MILAN — The clock is ticking on Prada SpA’s initial public offering.
The Italian fashion group has until the end of the month to decide if it is to float on the Milan Stock Exchange in June, one of two months it has touted as possible windows for an IPO this year.
If not, Prada could wait until November to list, although any decision is subject to the result of consultations with advisers and due diligence analysis.
With the financial markets weathering a beating and Prada’s previous skittishness regarding a stock market float, it would be no surprise if the company sat out the storm before setting a date.
Indeed, sources close to Prada believe it will “probably not” go ahead with a June placement for this reason. The official company line is still, “No decision has been taken.”
Prada is believed to have met with advisers on Friday to discuss the listing. An announcement could come later this week, sources said.
To list in June, Prada would need to file the requisite documentation to the Italian stock market regulatory body Consob before May 1. The commission usually takes 60 days to approve the prospectus, only after which is a company free to kick off its IPO, should it so choose.

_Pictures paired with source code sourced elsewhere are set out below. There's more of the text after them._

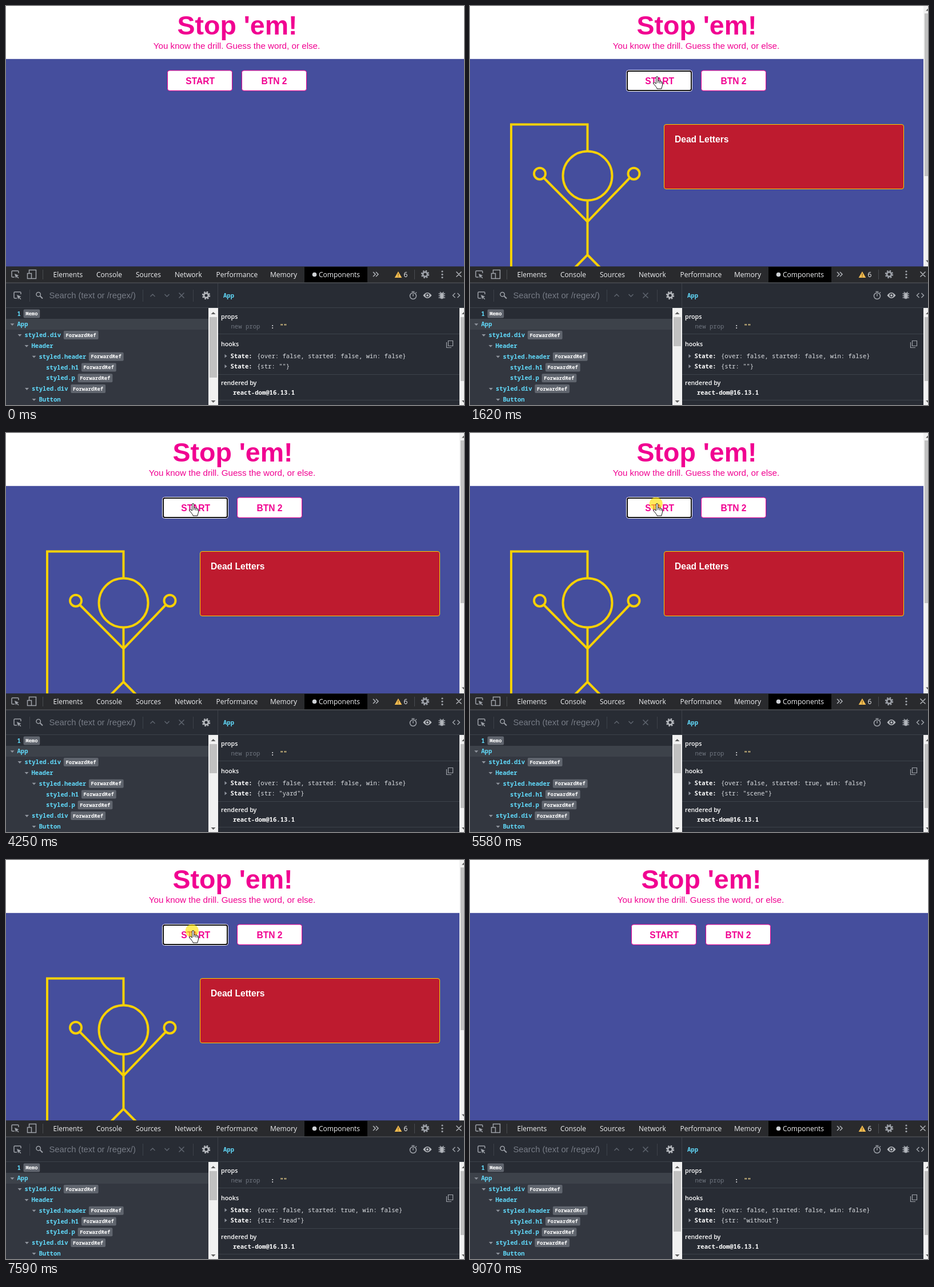
Write an HTML page that moves like this. It is 801 px wide and 699 px high and loops after 9.14 s.

```html
<!DOCTYPE html>
<html lang="en">
<head>
<meta charset="utf-8">
<title>Word game with component inspector</title>
<style>
  html, body { margin: 0; width: 100%; height: 100%; overflow: hidden; background: #454e9d; }
  svg { display: block; width: 100vw; height: 100vh; }
  text { white-space: pre; }
  .page { font-family: "Liberation Sans", Arial, sans-serif; fill: #f10091; text-anchor: middle; }
  .bold { font-weight: 700; font-size: 15.6px; }
  .ui { font-family: "Open Sans", "Noto Sans", sans-serif; font-size: 12px; font-weight: 500; fill: #f0f1f3; }
  .small { font-size: 10.7px; font-weight: 600; fill: #fff; }
  .mono { font-family: "Noto Sans Mono", "DejaVu Sans Mono", monospace; font-size: 10.6px; font-weight: 500; fill: #dcdfe3; }
  .b { font-weight: 700; fill: #fff; }
  .name { font-weight: 600; fill: #61dafb; }
  .badge { font-size: 8.9px; font-weight: 700; fill: #fff; }
  .yellow { fill: none; stroke: #f9d100; stroke-width: 4; }
  .line { fill: none; stroke: #3d424a; }
  .icon { fill: none; stroke: #9da1a8; stroke-width: 1.5; }
  .dim { stroke: #5d636d; }
  .track { fill: #f1f1f1; }
  .thumb { fill: #c1c1c1; }
  .arrow { fill: #606060; }
</style>
</head>
<body>
<svg viewBox="0 0 801 699" preserveAspectRatio="none">
  <defs>
    <g id="gear">
      <circle r="3.900" fill="none" stroke-width="2.800"/>
      <circle r="6" fill="none" stroke-width="2.400" stroke-dasharray="2.500 2.212"/>
    </g>
    <g id="pick">
      <path d="M-1 5H-4.500Q-6 5-6 3.500V-4.500Q-6-6-4.500-6H4.500Q6-6 6-4.500V-2"/>
      <path d="M-1-1L6.500 2L3.600 3.200L6.500 6.200L5.400 7.200L2.500 4.300L1.300 7Z" fill="#9da1a8" stroke="none"/>
    </g>
  </defs>

  <rect width="801" height="457" fill="#454e9d"/>
  <rect width="801" height="92.800" fill="#fff"/>
  <g id="page" class="page">
    <text x="404.5" y="50" font-size="46.500" font-weight="700">Stop 'em!</text>
    <text x="403.5" y="75" font-size="15.200">You know the drill. Guess the word, or else.</text>
    <rect x="282.5" y="113" width="113" height="35.300" rx="3.500" fill="#fff" stroke="#f10091"/>
    <rect x="412.5" y="113" width="113" height="35.300" rx="3.500" fill="#fff" stroke="#f10091"/>
    <g id="ring" fill="none">
      <rect x="281.5" y="112.500" width="115" height="37" rx="4" stroke="#fff"/>
      <rect x="283" y="114" width="112" height="34" rx="3" stroke="#101010" stroke-width="2"/>
    </g>
    <text class="bold" x="339.7" y="136.800">START</text>
    <text class="bold" x="469" y="136.800">BTN 2</text>
  </g>

  <g id="game">
    <g class="yellow">
      <path d="M72 470V207.500H205.500V254M205.500 341V436L175 467M205.500 436L236 467M129.500 301.500L205.500 378L279 301.500"/>
      <circle cx="205.500" cy="297.500" r="43"/>
      <circle cx="122" cy="293.700" r="10"/>
      <circle cx="286.500" cy="293.700" r="10"/>
    </g>
    <rect x="339.500" y="207.500" width="419" height="113" rx="3.500" fill="#be1b2f" stroke="#f9d100"/>
    <text class="page bold" x="358" y="239" style="fill:#fff;text-anchor:start">Dead Letters</text>
    <rect class="track" x="793" width="8" height="457"/>
    <rect class="thumb" x="795" y="13" width="6" height="285"/>
    <path class="arrow" d="M797 8.500L801.500 4V8.500ZM797 445.500H801.500V450Z"/>
  </g>

  <!-- inspector: tab bar -->
  <rect y="456.500" width="801" height="243" fill="#282c34"/>
  <rect y="456.500" width="801" height="28.500" fill="#292a2d"/>
  <path d="M0 485H801" stroke="#4a4d52" stroke-width="1.500"/>
  <rect x="522" y="457" width="110" height="27" fill="#000"/>
  <circle cx="539.500" cy="470.500" r="3.800" fill="#cfd2d6"/>
  <g id="tabs" class="ui"></g>
  <path d="M64.500 462V479M714.500 462V479" stroke="#494c50"/>
  <g class="icon">
    <use href="#pick" x="16" y="470"/>
    <path d="M40.500 468V462.500H52.500V477.500H45M37.500 468.500H44.500V477.500H37.500Z"/>
    <path d="M642 466L646 470L642 474M647 466L651 470L647 474M787.500 465.500L796.500 474.500M796.500 465.500L787.500 474.500" stroke="#b0b3b8"/>
    <use href="#gear" x="733" y="470"/>
  </g>
  <path d="M686 465L692.300 476H679.700Z" fill="#f5bd51"/>
  <path d="M686 468.500V472.500M686 473.500V475" stroke="#7a5a1c" stroke-width="1.200"/>
  <g fill="#9da1a8">
    <circle cx="763" cy="465" r="1.600"/><circle cx="763" cy="470.300" r="1.600"/><circle cx="763" cy="475.600" r="1.600"/>
  </g>

  <!-- component tree -->
  <rect y="548" width="354" height="151" fill="#333740"/>
  <rect y="548" width="354" height="19" fill="#3d424a"/>
  <path class="line" d="M0 528.500H801M370.500 486V529M41.500 497V518M239.500 497V518M327.500 497V518"/>
  <text class="page" x="75.500" y="512" font-size="14.800" style="fill:#777c86;text-anchor:start">Search (text or /regex/)</text>
  <g class="icon">
    <use href="#pick" x="20" y="507"/>
    <circle cx="56.700" cy="505.200" r="3.700"/>
    <path d="M59.500 508L64 512.500" stroke-width="2"/>
    <path class="dim" d="M252.500 509L256.500 505L260.500 509M277.500 505L281.500 509L285.500 505M302.500 502.500L311.500 511.500M311.500 502.500L302.500 511.500"/>
    <use href="#gear" x="350" y="507" stroke="#b5b8bd"/>
  </g>
  <g id="tree" class="mono"></g>
  <rect class="track" x="354" y="529" width="17" height="170"/>
  <rect id="treeThumb" class="thumb" x="356" y="545" width="13" height="106"/>
  <path class="arrow" d="M358.500 540L362.500 536L366.500 540ZM358.500 691H366.500L362.500 695Z"/>

  <!-- details panel -->
  <text class="mono name" x="380" y="511">App</text>
  <g class="icon">
    <circle cx="712" cy="508" r="5.500"/>
    <path d="M709.500 500.500H714.500M712 504.500V508.500M716.500 503L718 501.500"/>
    <path d="M729.500 507Q737 497 744.500 507Q737 517 729.500 507Z" fill="#b5b8bd" stroke="none"/>
    <circle cx="737" cy="507" r="2.700" fill="#b5b8bd" stroke="#282c34"/>
    <path d="M756.500 504H768M756.500 507.500H768M756.500 511H768M759 501L761 503.500M765.500 501L763.500 503.500"/>
    <rect x="759.500" y="503" width="5.500" height="9.500" rx="2.700" fill="#b5b8bd"/>
    <path d="M785.500 503L781.500 507L785.500 511M789.500 503L793.500 507L789.500 511"/>
    <path d="M773.500 586.500H781.500V595.500H773.500ZM770.500 589V598.500H779" stroke-width="1.200"/>
  </g>
  <path class="line" d="M371 574.500H793M371 645.500H793M371 690.500H793"/>
  <g class="ui">
    <text class="small" x="376" y="548">props</text>
    <text class="small" x="376" y="596">hooks</text>
    <text class="small" x="376" y="664">rendered by</text>
  </g>
  <g class="mono">
    <text x="393.500" y="565" style="fill:#6f757f">new prop</text>
    <text class="b" x="463" y="565">:</text>
    <text x="479" y="565" style="fill:#e9cf8a;font-weight:700">""</text>
    <path d="M382.500 610L386.500 613.300L382.500 616.600ZM382.500 628L386.500 631.300L382.500 634.600Z" fill="#8f949d"/>
    <text class="b" x="392.500" y="617">State:</text>
    <text class="b" x="392.500" y="635">State:</text>
    <text id="flags" x="439" y="617"></text>
    <text id="word" x="439" y="635"></text>
    <text class="b" x="397" y="681">react-dom@16.13.1</text>
  </g>
  <rect class="track" x="793" y="529" width="8" height="170"/>
  <rect class="thumb" x="795" y="545" width="6" height="112"/>
  <path class="arrow" d="M797 540L801 536V540ZM797 691H801V695Z"/>

  <circle id="press" cx="325.300" cy="124" r="11.500" fill="#ffe100" fill-opacity=".64"/>
  <g id="cursor" stroke="#111" fill="#fff" stroke-linejoin="round">
    <g id="hand" transform="translate(-7.200 0)">
      <path d="M5.500 13V2.200a1.600 1.600 0 0 1 3.200 0V8.500c.5-1 3-.8 3 .6c.5-.8 2.600-.5 2.600.8c.6-.5 2.200-.2 2.200 1.300V15c0 3-1.500 4-1.500 7H7C7 19.500 4 17.500 1 12.800c-1-2 1-2.600 2-1.500z"/>
      <path d="M8.700 8V12M11.700 9.500V12.500M14.300 10.500V13" fill="none"/>
    </g>
    <path id="pointer" d="M.5.500V16L4 12.700L6.400 18.300L8.800 17.200L6.500 11.700H11.500Z"/>
  </g>
</svg>

<script>
const LOOP = 9140;
const $ = id => document.getElementById(id);
const show = (id, on) => $(id).setAttribute("display", on ? "inline" : "none");

function add(parent, tag, attrs, text = "") {
  const el = document.createElementNS("http://www.w3.org/2000/svg", tag);
  for (const key in attrs) el.setAttribute(key, attrs[key]);
  el.textContent = text;
  parent.append(el);
}

const tabs = [["Elements", 82.5], ["Console", 158], ["Sources", 227], ["Network", 295],
  ["Performance", 367.5], ["Memory", 462], ["Components", 547], ["6", 695.5]];
for (const [label, x] of tabs) add($("tabs"), "text", { x, y: 475 }, label);

// name, x, badge, expandable
const rows = [["1", 19.5, "Memo", 0], ["App", 19.5, "", 1], ["styled.div", 32.5, "ForwardRef", 1],
  ["Header", 44.5, "", 1], ["styled.header", 57.5, "ForwardRef", 1], ["styled.h1", 70, "ForwardRef", 0],
  ["styled.p", 70, "ForwardRef", 0], ["styled.div", 45, "ForwardRef", 1], ["Button", 57.5, "", 1]];
rows.forEach(([name, x, badge, open], i) => {
  const y = 539 + i * 18.8, tree = $("tree");
  add(tree, "text", { x, y: y + 3.6, class: "name" }, name);
  if (open) add(tree, "path", { d: `M${x - 12} ${y - 1.5}h7l-3.5 3.8z`, fill: "#8f949d" });
  if (!badge) return;
  const bx = x + name.length * 6.36 + 4.7;
  add(tree, "rect", { x: bx, y: y - 7.5, width: badge.length * 5.35 + 7.3, height: 15, rx: 2, fill: "#60656e" });
  add(tree, "text", { x: bx + 3.6, y: y + 3.2, class: "badge" }, badge);
});

// press, page toggles, inspector catches up, new word
const clicks = [[1530, 1620, 2000, "mouse"], [2860, 2940, 3090, "yard"], [4170, 4250, 5030, "scene"],
  [5580, 5650, 6050, "soldier"], [6660, 6740, 7060, "read"], [7590, 7670, 8050, "without"]];

// time, x, y of the cursor tip
const path = [[230, 750, 664], [540, 480, 290], [770, 330, 142], [844, 301, 120], [920, 307, 113],
  [993, 307, 113], [1300, 327.2, 123], [7823, 327.2, 123], [8130, 375, 205], [8380, 540, 440], [8540, 722, 690]];
const bursts = [[230, 920, 10], [1070, 1300, 4], [7900, 8610, 10]];

function stepped(t) {
  let held = 0;
  for (const [from, to, n] of bursts) {
    if (t < from) break;
    const step = (to - from) / (n - 1);
    held = from + step * Math.min(n - 1, Math.floor((t - from) / step + 1e-6));
  }
  return held;
}

function cursorAt(t) {
  const i = path.findIndex(p => p[0] >= t);
  if (i < 1) return path[i < 0 ? path.length - 1 : 0].slice(1);
  const [a, b] = [path[i - 1], path[i]];
  const k = (t - a[0]) / (b[0] - a[0]);
  return [a[1] + (b[1] - a[1]) * k, a[2] + (b[2] - a[2]) * k];
}

function draw(t) {
  const toggles = clicks.filter(c => t >= c[1]).length;
  const updates = clicks.filter(c => t >= c[2]).length;
  const playing = toggles % 2 === 1;
  show("game", playing);
  show("ring", t >= 1530 && t < 9070);
  show("press", clicks.some(c => t >= c[0] && t < c[1]));
  $("page").setAttribute("transform", `translate(${playing ? -8 : 0} 0)`);
  $("treeThumb").setAttribute("height", playing ? 51 : 106);
  $("flags").textContent = `{over: false, started: ${updates % 2 === 1}, win: false}`;
  $("word").textContent = `{str: "${updates ? clicks[updates - 1][3] : ""}"}`;

  const [x, y] = cursorAt(stepped(t));
  const onButton = x > 274 && x < 396 && y >= 113 && y < 149;
  show("cursor", t >= 230 && t < 8610);
  show("hand", onButton);
  show("pointer", !onButton);
  $("cursor").setAttribute("transform", `translate(${x} ${y})`);
}

const start = performance.now();
function tick() {
  draw((performance.now() - start) % LOOP);
  requestAnimationFrame(tick);
}
tick();
</script>
</body>
</html>
```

But like the proposed Tommy Hilfiger IPO, which owner Apax Partners postponed in January, Prada would not be obliged to proceed with its listing, despite the filing. Apax put a stop to the Hilfiger Group IPO on Jan. 24, one day before the road show was to begin, citing volatile market conditions.
Moreover, as Armando Branchini, deputy chairman of Milan-based luxury goods consultancy Intercorporate, highlighted Friday, Prada is in good financial health. “A gun isn’t pointed at his head,” Branchini said, referring to Prada chief executive officer Patrizio Bertelli. “In recent years, the company’s sales have grown, it has been successful with the products it has offered to the market, it has conquered new markets, and the company’s profit margins have increased.”
Last year, Prada registered a near 66 percent rise in net profits to 126.8 million euros, or $173.8 million at average exchange. Sales for the 12 months through Jan. 31 increased 14.1 percent to 1.66 billion euros, or $2.27 billion.
Earnings before interest, taxes, depreciation and amortization reached 316 million euros, or $433.2 million, while debt stood at 507.5 million euros, or $695.7 million.
Branchini believes Bertelli will probably hold off from listing in June “until the financial markets improve” and could even foresee the ceo waiting until next year.
“The Federal Reserve has forecast there will be six bad months,” Branchini said. “If this proves to be the case, then Prada could list in November-December. But Bertelli could even wait until February-March.”
The group, which is 95 percent owned by the Prada family, appointed Italy’s Intesa SanPaolo SpA and Unicredit SpA and Goldman Sachs & Co. as its banks last year. The luxury group is expected to offer some 30 to 40 percent of its equity to investors. Recent estimates value Prada at 4 billion to 5 billion euros, or $6.32 billion to $7.9 billion at current exchange.
Prada has called off its IPO more than once — although how many times depends on different interpretations. According to Prada, it has only canceled its listing twice, first after the Sept. 11, 2001 terrorist attacks and secondly in May 2002 due to market volatility. However, Bertelli has been flirting with the stock market on and off for the last seven years.
Whatever the decision this week or next, “One thing is sure,” a Milan based analyst told WWD, “Prada will list sooner or later.”